EXERCISE DETAILS :: What is the number of lines below that include "pitch"? Give that number alone.
[DATASET ENTRIES — start]
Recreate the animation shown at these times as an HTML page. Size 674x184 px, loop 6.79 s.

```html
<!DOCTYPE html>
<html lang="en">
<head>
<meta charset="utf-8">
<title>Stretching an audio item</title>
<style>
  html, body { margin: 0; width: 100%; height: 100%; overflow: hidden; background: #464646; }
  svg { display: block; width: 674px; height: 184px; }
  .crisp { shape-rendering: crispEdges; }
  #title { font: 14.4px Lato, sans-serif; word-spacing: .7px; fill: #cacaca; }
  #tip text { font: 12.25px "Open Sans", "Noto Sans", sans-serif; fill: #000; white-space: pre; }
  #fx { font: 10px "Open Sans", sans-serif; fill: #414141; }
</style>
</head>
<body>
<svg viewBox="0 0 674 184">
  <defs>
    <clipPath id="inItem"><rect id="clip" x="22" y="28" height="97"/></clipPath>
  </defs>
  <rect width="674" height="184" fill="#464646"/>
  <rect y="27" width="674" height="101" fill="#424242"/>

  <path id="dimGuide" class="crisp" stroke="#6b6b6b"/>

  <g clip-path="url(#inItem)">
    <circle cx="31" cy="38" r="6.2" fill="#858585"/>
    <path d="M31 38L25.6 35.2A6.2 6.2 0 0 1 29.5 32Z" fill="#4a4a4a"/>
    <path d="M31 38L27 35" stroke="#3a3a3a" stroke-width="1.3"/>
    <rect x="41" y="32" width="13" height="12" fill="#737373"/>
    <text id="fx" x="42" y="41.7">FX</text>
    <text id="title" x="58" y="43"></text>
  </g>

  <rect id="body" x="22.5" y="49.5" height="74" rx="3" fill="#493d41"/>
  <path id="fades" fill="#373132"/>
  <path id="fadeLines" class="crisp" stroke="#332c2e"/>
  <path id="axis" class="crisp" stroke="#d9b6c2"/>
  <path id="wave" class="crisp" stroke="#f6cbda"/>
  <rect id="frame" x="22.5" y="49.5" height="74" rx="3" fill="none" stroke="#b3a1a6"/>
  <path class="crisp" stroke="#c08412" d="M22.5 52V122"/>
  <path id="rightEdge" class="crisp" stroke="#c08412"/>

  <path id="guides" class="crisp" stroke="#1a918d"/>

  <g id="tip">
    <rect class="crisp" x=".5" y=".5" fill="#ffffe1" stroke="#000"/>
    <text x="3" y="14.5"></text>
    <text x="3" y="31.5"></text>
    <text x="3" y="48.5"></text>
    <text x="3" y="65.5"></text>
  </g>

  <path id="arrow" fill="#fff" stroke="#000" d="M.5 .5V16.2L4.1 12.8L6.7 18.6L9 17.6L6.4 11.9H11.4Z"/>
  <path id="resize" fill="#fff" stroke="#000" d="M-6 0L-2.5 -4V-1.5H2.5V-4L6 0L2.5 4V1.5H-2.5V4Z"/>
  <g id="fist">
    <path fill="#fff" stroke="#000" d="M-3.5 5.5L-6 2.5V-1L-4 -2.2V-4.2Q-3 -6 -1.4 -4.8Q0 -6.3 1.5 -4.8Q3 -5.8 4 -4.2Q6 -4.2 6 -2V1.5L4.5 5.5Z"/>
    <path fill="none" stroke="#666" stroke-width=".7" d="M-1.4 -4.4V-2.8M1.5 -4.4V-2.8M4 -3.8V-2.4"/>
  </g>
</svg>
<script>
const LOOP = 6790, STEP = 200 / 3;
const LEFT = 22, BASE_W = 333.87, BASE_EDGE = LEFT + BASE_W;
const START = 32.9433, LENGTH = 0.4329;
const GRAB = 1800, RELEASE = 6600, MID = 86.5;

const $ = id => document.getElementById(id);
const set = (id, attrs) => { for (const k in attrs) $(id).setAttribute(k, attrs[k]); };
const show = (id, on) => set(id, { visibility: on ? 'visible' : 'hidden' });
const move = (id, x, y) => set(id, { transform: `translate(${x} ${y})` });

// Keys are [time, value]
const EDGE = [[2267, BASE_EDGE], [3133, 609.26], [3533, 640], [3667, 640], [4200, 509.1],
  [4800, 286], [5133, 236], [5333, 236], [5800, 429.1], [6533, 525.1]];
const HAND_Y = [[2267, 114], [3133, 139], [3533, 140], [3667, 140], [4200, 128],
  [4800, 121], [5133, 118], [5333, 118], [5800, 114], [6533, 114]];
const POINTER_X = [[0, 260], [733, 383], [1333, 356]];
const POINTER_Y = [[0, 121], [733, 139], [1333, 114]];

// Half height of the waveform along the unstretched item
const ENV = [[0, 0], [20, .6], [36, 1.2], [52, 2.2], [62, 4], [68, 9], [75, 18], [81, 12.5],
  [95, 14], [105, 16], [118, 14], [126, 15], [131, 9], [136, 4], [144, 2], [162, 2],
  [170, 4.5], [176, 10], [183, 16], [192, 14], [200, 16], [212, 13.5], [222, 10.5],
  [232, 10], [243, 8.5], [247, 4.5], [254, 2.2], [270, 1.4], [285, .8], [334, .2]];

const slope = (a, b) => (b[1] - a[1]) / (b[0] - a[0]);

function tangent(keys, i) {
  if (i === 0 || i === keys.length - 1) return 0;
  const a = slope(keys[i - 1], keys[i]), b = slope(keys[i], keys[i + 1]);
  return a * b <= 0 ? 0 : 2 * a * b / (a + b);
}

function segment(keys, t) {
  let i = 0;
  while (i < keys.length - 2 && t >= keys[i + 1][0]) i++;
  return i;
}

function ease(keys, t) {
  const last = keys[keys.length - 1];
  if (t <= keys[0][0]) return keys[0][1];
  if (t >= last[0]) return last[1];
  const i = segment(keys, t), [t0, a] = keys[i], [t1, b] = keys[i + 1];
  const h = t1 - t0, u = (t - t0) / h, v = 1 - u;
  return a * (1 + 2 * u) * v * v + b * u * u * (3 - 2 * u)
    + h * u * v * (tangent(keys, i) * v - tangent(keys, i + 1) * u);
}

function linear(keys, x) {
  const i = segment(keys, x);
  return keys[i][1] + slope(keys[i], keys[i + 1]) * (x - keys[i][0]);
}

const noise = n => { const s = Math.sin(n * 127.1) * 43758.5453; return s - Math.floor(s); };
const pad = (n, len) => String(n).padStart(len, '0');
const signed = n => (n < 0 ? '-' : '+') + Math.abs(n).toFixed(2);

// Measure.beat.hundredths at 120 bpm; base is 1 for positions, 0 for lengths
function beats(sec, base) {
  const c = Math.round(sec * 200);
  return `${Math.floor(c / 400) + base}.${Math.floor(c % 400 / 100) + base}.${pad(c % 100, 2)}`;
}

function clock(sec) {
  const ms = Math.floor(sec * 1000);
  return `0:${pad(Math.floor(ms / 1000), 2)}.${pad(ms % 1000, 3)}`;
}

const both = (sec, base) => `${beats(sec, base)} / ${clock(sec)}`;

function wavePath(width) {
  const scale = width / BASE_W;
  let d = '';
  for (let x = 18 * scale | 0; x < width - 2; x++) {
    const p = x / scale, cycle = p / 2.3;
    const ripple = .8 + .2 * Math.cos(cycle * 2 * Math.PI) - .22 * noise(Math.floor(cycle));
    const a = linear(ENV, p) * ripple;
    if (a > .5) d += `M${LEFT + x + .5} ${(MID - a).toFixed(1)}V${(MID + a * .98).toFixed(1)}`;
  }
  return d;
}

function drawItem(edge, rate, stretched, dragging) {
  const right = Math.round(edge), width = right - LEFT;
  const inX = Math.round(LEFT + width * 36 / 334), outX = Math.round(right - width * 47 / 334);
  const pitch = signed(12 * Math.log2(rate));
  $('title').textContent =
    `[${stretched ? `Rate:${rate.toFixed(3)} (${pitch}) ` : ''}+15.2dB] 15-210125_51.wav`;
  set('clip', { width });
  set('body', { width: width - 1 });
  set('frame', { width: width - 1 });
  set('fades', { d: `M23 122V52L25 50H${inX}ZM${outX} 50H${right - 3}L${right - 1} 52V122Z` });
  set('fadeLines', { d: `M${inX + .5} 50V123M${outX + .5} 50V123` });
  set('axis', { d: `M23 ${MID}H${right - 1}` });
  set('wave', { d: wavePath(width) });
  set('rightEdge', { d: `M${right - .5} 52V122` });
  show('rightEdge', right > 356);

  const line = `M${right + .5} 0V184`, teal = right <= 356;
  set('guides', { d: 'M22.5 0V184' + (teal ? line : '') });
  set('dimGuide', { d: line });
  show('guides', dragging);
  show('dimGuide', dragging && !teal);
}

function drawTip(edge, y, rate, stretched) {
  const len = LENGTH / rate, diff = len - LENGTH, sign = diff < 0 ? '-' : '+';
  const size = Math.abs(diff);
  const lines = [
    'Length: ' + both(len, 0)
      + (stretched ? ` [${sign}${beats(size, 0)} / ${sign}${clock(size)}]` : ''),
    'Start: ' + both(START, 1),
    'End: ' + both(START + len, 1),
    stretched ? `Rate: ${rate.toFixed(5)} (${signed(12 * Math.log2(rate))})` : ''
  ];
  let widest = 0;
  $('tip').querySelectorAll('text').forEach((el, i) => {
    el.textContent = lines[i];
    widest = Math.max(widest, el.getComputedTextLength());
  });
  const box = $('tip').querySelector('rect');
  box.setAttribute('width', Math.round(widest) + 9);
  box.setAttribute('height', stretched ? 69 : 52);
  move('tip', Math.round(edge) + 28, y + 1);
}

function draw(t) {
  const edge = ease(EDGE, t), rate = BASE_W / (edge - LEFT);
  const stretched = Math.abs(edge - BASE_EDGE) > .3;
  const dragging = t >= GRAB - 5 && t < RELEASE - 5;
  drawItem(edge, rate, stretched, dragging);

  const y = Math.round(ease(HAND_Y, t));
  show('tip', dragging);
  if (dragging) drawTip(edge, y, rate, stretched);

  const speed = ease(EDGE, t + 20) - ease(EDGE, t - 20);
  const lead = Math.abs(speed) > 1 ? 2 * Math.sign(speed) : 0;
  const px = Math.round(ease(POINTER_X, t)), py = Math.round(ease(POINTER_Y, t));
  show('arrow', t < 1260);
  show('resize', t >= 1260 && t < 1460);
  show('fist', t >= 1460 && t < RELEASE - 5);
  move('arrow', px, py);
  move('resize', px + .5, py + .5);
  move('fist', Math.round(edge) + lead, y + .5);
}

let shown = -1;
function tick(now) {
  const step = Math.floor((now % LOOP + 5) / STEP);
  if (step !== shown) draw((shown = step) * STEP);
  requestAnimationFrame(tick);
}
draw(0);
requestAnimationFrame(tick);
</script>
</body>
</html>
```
[DATASET ENTRIES — finish]
ANSWER SECTION :: 2